Re: [PATCH] remove sys_security

Date: Fri Oct 18 2002 - 10:14:14 EST

On Fri, 18 Oct 2002 14:05:43 BST, Christoph Hellwig said:
> All three are actually very good examples on how your "Security"
> modules work around problems instead of fixing thev actual cause.

OK.. I'll grant that a lot of things done here are fixing the fact that
there are some really fundamental botches in the Linux kernel, such as
the fact that there isn't a long history of Posix-capability flavor
separation (so processes need to start as root just so they can bind
a low-number port - blech).

Would fixing *ALL* of that history (and all the userspace crap that has
grown on top of it) be *LESS* invasive/disruptive than what LSM does?

Do you have a projected timeline of when this mythical "all the warts in the
kernel are fixed and all the userspace cruft is cleaned up" world will happen?
I'd like some sort of reasonable estimate, so I know whether this will be
before or after I retire. (While we're at it, can we reverse the definition
of the 'r' and 'x' permissions on directories, so 'umask 037' doesn't result
in directories with borked permissions? I'm actually somewhat serious here -
this is the sort of thing that will need to be cleaned up and fixed all over
the place...)

> Instead of adding hacks for tempfile races you rather want to
> give each user a private namesapace and it's own /tmp (IMHO
> we should also get rid of symlinks entirely, but they're in too wide
> use nowdays unfortunately).

Symlinks are in too wide use, and too much code knows about them - yes,
it might be nice if we threw symlinks out the window and replaced them with
a union-mount scheme. But would that be any less disruptive than what LSM does?

> And ptrace _really_ _really_ needs to be replaced by a sane debug
> interface, like the plan9 procfs-based debugging.

Yes. But would that be less disruptive than what LSM does?

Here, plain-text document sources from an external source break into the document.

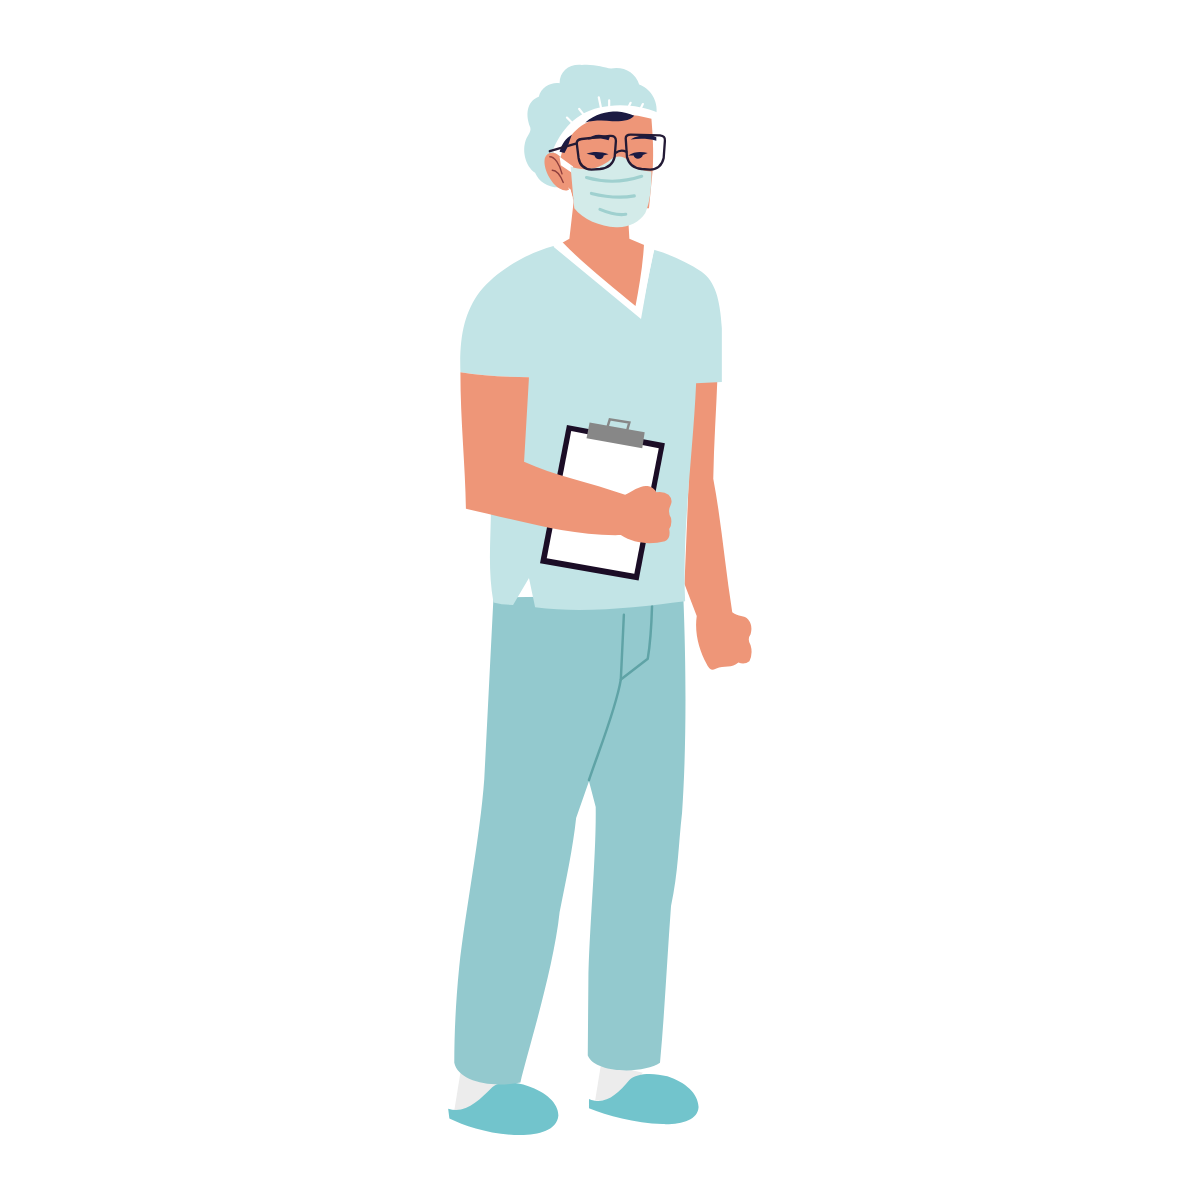
<!DOCTYPE html>
<html lang="en">
<head>
<meta charset="utf-8">
<title>Surgeon with clipboard</title>
<style>
:root{
  --paper:#ffffff;
  --scrub-top:#c2e4e6;
  --trousers:#93c9ce;
  --seam:#5fa3a6;
  --clog:#72c4cc;
  --sock:#ececec;
  --skin:#ee9678;
  --skin-line:#8f3f3d;
  --mask:#d3ebe9;
  --mask-fold:#9fd0cf;
  --hair:#1b1a42;
  --frame:#231a35;
  --board:#1b0d26;
  --clip:#878787;
}
html,body{margin:0;padding:0;background:var(--paper);overflow:hidden}
.canvas{display:block;width:1200px;height:1200px;background:var(--paper)}
.scrub-top,.cap{fill:var(--scrub-top)}
.trousers{fill:var(--trousers)}
.seam{fill:none;stroke:var(--seam);stroke-width:2;stroke-linecap:round;stroke-linejoin:round}
.clog{fill:var(--clog)}
.sock{fill:var(--sock)}
.skin{fill:var(--skin)}
.skin-line{fill:none;stroke:var(--skin-line);stroke-width:1.1;stroke-linecap:round}
.white{fill:var(--paper)}
.gathers{fill:none;stroke:var(--paper);stroke-width:1.8;stroke-linecap:round}
.mask{fill:var(--mask)}
.fold{fill:none;stroke:var(--mask-fold);stroke-width:2.6;stroke-linecap:round}
.hair{fill:var(--hair)}
.frame{fill:none;stroke:var(--frame);stroke-width:1.9;stroke-linejoin:round;stroke-linecap:round}
.board{fill:var(--board)}
.clip{fill:var(--clip)}
.clip-loop{fill:none;stroke:var(--clip);stroke-width:2}
</style>
</head>
<body>
<svg class="canvas" viewBox="0 0 980 980" role="img" aria-label="Surgeon in scrubs, cap, mask and glasses holding a clipboard">

  <g id="feet">
    <path class="sock" d="M376 876 L371 907 L390 906 L412 884 Z"/>
    <path class="clog" d="M366 905.500 C380 910 391 899 402 888 C407 883 421 883 431 887 C446 892 456 901 456 911 C455 923 440 927 425 927 C402 927 380 920 367 913.500 Z"/>
    <path class="sock" d="M491 868 L486 899 L504 898 L525 876 Z"/>
    <path class="clog" d="M481 897.500 C494 903 504 894 514 882 C520 876 534 876 545 879 C560 884 570 893 570.500 904 C570 915 556 918.500 541 918 C518 917 496 911 481 905 Z"/>
  </g>

  <g id="trousers">
    <path class="trousers" d="M403 488 L395.500 636 C392 684 380 744 375 790 C372 820 371 846 371 868 C374 883 401 889 425 884 C431 858 452 792 457 745 C462 720 468 692 470.500 668 L481 638 L486.500 659 C487 700 481 760 480.500 802 L480 862 C486 877 526 877 539 868 C543 824 545 780 548 740 C554 712 554 690 557 664 C560 620 561 560 558 486 Z"/>
    <path class="seam" d="M509.500 502 L507 555 C503 579 489 613 481 637"/>
    <path class="seam" d="M532.500 495 C532 512 531 526 529 538 L507 555"/>
  </g>

  <path id="hanging-arm" class="skin" d="M566 306 L586 306 C585 334 583 362 582.500 391 C589 425 592 462 598 500 C603 504 608 502 611 506 Q615 511 613 518 Q610 522 613 527 Q615 534 612 540 Q608 543 603 541 C598 546 591 543 585 546 Q580 549 577 542 C571 531 567 517 569 503 L559 477 Z"/>

  <g id="scrub-top">
    <path class="skin" d="M469 160 L465 195 L456 200 L520 256 L528 201 L514 195 L513 178 Z"/>
    <path class="scrub-top" d="M452 201 C427 208 405 222 392 238 C379 255 375 276 376 304 C395 307 414 308 432 308 L401 410 C401 440 398 464 403 492 Q411 494 419 494 L432 472 L437 496 C478 501 520 496 559.500 491 C557 432 566 370 568.500 313 L589.500 312 V268 C588 244 584 230 573 222 C561 214 548 208 534 204 L523 259 Z"/>
    <path class="white" d="M452 201.500 L459 197.500 C478 217 500 234 519 250 C522 234 525 217 526 198.500 L534.500 203.500 C530 222 527 241 523.500 260.500 Z"/>
  </g>

  <g id="clipboard">
    <path class="board" d="M463 347 L543 362 L521.500 474 L441 460 Z"/>
    <path class="white" d="M466.500 352 L538 366 L518 468.500 L446.500 456 Z"/>
    <path class="clip-loop" d="M496 349 L498 342.500 L514 345 L512 352"/>
    <path class="clip" d="M481.500 345 L526.500 353 L524.500 366 L479 358 Z"/>
  </g>

  <path id="holding-arm" class="skin" d="M376 304 C394 307 414 308 432 308 L428 377 C452 388 482 394 510.500 404 C517 401 523 396 529 397 Q534 398 536 402 Q542 401 546 404 Q550 408 547.500 413 Q545 418 548 423 Q549 429 546.500 432 Q548 440 543 442 C531 445 518 444 507 437 C464 438 420 424 380.500 415.500 C380 380 376 344 376 304 Z"/>

  <g id="head">
    <path class="cap" d="M456 153 C447 153 440 148 437 141 C429 136 425 121 431 111 Q434 107 433 104 C428 91 432 82 440 79 C442 71 450 67 457 68 C457 58 465 52 475 53 C485 52 493 55 499 56 C509 54 519 59 522 69 C530 72 538 81 536 94 L500 110 L462 140 Z"/>
    <path class="white" d="M451 124 C458 106 471 92 489 88 C505 84 523 86 537.500 92 L536 100 L500 112 L462 130 Z"/>
    <path class="gathers" d="M463 96 L467 100 M473 89 L477 94 M489 79.500 L491 89 M497.500 82 V90 M515 84 L512 90 M525 85 L522 91"/>
    <path class="skin" d="M458 128 C462 112 473 101 487 97 C502 92 519 93 532 97 C533 110 534 123 533 139 L530 170 L470 170 L463 145 Z"/>
    <path class="hair" d="M478 100 C486 93 495 91 504 91 C509 91 514 93 518 94.500 C514 99 507 99 500 99 C493 98 485 98 478 100 Z"/>
    <path class="hair" d="M457 124 C459 117 462 113 467 110 C465 115 464 120 461 125 Z"/>
    <path class="skin" d="M459 131 C456 123 447 123 445 129 C443 137 450 150 457 154 C462 157 467 156 467 149 Z"/>
    <path class="skin-line" d="M449 128 C453 128 457 134 459 142 M451 139 C455 139 458 144 460 149"/>
    <path class="white" d="M457 128 L468 136 L467 141 L458 135 Z M464 153 L469 166 L466 155 Z"/>

    <g id="brows-and-eyes">
      <path class="hair" d="M480 114 C484 109 491 109 498 112 L497 114.500 C491 112.500 486 113 480 114 Z"/>
      <path class="hair" d="M515 114 C521 110 530 109 536 112 L536 115 C529 113 522 113 515 114 Z"/>
      <path class="hair" d="M479 125.500 C484 123.500 491 123.500 497 126 L493 127 C493 131 486 131 485.500 127 Z"/>
      <path class="hair" d="M513 127 C518 123.500 524 123.500 529 125 L525 126.500 C524 130.500 518 130.500 517.500 127 Z"/>
    </g>

    <g id="face-mask">
      <path class="mask" d="M466 136 C479 141 491 137 499 130 C503 127 509 127 513 131 C518 136 525 140 532 140 C532 153 531 165 527 174 C522 182 513 186 503 185.500 C490 185 476 179 469 170 C468 159 467 148 466 136 Z"/>
      <path class="fold" d="M479 145 C493 149 509 149 524 144 M483 158 C495 161 507 162 518 160 M490 171 C497 174 504 176 511 175"/>
    </g>

    <g id="glasses">
      <path class="frame" d="M471 117 Q471 114 475 113.500 L498 111 Q503 110.500 503 115 L502 128 Q500 137 490 138 L483 138.500 Q474 138 472.500 129 Z"/>
      <path class="frame" d="M511 113 Q511 110 515 110 L539 110.500 Q543.500 111 543 115 L542 129 Q540 138 531 138.500 L524 138 Q514 137 512 128 Z"/>
      <path class="frame" d="M502.500 125 Q507 121.500 511.500 124 M471 117 L449 123.500"/>
    </g>
  </g>
</svg>
</body>
</html>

> But instead of attaking these causes security folks like wirex just
> implement fuzzy busword mechanisms that are selable to managers.

The part you're missing here is that the "fuzzy buzzword mechanism" is
deployable *NOW*, and will provide *real benefits* *NOW*, rather than having
to wait for the 2.7 or 3.1 or whatever kernel.

And before you go off on the "but a lot of these can be circumvented" tangent,
I'll point out that almost *NOTHING* is totally secure. Yes, there are a
number of ways to defraud my bank. This doesn't mean that my bank is remiss
in making sure that *one class* of attacks (for instance, physical attacks
on ATM machines) isn't sufficiently protected against. Yes, my signature
can be forged - but my bank still has a signature card on file.

Which is more easily sellable to managers:

1) "We could deploy extended attributes and ACLs, except that they're not
supported yet on the filesystem that would otherwise be most suited. Once
they're integrated into that filesystem it will be great, but we're not sure
which release of the kernel it will happen in, or when that will be. And once
it DOES get supported, we don't have any guarantee that some clever person
won't find a way around the permissions that the kernel maintainer(*) isn't
allowed to explain to us, like we've seen at least once already that we know
of. Oh, and if the facilities provided don't match our business model,
we're stuck maintaining local patches or changing our business model".

2) "We could deploy an LSM module, that will work no matter WHAT filesystem
we're using. It's there for the current kernel, and although there's always
the chance that some clever person will find a way to end-run our module and
bypass it, it's equally likely that the same clever person will find some
OTHER silly bug elsewhere in the kernel that lets them bypass everything.
Oh, and we can tailor the restrictions to fit *OUR* business model and the
threats *we* feel are important."

(*) Apologies to Alan Cox here - I actually think he did The Right Thing, and
the actual bugs weren't his fault. The point here is that we've seen a *LOT*
more security problems caused by simple *BUGS* than we have by any hypothetical
"the LSM model doesn't secure 100% of the cases, so it's breakable and totally
useless" problems.

				Valdis Kletnieks
				Computer Systems Senior Engineer
				Virginia Tech

- To unsubscribe from this list: send the line "unsubscribe linux-kernel" in the body of a message to More majordomo info at Please read the FAQ at

This archive was generated by hypermail 2b29 : Wed Oct 23 2002 - 22:00:41 EST